**Problem to work on**.
Collect all lines from the listing that include the string "html".

**Records shown**.
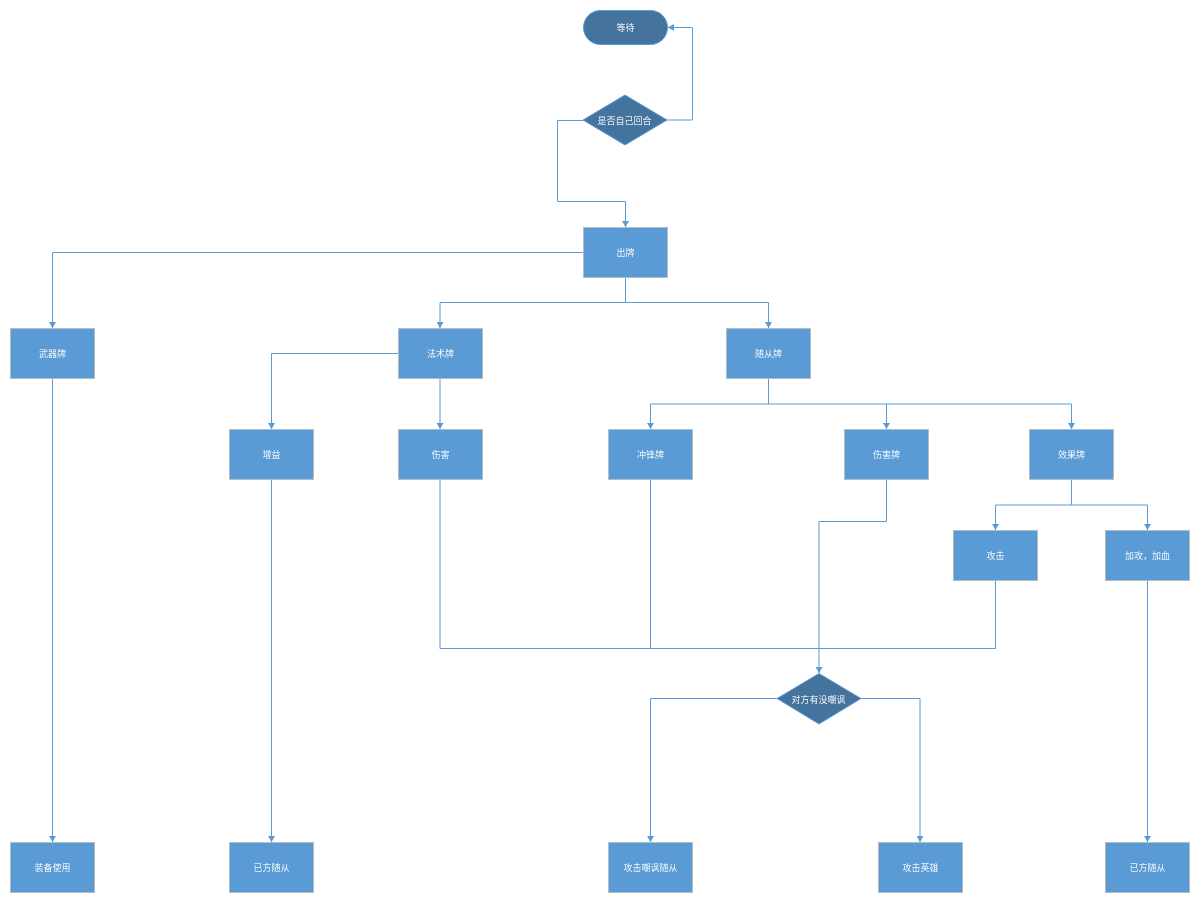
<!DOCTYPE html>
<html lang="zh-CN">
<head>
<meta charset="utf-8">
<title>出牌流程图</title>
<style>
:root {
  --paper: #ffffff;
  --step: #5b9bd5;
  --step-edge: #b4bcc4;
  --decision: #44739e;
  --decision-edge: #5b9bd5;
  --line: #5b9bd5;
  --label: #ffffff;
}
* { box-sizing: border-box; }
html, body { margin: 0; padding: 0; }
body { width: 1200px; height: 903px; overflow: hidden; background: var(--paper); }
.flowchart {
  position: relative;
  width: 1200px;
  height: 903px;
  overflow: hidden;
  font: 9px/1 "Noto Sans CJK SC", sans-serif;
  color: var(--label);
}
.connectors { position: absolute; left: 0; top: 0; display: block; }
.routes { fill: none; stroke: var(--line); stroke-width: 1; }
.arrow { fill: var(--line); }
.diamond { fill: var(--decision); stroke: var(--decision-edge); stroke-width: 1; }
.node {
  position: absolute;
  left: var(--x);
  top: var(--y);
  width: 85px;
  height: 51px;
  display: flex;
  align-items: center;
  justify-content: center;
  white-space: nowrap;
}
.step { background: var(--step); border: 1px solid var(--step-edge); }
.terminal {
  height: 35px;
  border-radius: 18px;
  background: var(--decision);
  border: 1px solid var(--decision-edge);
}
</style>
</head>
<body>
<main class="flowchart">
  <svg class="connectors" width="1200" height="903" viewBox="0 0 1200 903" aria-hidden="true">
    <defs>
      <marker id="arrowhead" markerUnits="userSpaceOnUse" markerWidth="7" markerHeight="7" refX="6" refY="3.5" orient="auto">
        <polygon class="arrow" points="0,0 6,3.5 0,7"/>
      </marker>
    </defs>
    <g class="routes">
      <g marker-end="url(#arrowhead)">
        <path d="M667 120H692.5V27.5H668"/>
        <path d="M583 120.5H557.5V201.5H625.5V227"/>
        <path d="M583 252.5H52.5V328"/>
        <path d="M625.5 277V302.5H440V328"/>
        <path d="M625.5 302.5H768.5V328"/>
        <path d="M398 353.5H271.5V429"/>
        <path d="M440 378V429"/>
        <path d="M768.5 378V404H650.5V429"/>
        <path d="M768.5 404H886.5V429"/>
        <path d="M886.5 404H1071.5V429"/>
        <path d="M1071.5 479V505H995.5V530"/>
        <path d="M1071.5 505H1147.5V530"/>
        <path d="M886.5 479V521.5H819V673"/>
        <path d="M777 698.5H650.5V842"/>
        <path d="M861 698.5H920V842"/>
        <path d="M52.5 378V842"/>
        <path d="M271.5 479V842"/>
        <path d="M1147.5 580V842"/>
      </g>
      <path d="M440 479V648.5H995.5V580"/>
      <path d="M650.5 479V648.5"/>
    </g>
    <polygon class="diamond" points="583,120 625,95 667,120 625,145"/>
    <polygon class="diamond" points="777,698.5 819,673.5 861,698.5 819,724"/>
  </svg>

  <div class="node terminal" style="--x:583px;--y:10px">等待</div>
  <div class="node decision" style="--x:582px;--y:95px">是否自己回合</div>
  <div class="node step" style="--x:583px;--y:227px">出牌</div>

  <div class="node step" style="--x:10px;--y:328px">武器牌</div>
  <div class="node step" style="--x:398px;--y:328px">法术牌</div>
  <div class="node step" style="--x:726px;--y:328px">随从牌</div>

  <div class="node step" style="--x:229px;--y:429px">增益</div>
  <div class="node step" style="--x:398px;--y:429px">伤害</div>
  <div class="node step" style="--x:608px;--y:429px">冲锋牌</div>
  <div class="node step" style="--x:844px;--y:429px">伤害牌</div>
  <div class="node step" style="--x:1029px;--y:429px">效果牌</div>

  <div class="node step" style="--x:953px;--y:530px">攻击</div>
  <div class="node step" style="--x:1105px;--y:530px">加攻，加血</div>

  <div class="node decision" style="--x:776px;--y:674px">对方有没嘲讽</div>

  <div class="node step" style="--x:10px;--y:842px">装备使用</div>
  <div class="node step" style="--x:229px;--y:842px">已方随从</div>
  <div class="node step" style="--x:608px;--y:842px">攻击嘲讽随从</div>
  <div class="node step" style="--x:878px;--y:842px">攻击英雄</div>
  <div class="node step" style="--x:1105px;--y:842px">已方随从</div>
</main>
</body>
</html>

**Your response**.
<!DOCTYPE html>
<html lang="zh-CN">
html, body { margin: 0; padding: 0; }
</html>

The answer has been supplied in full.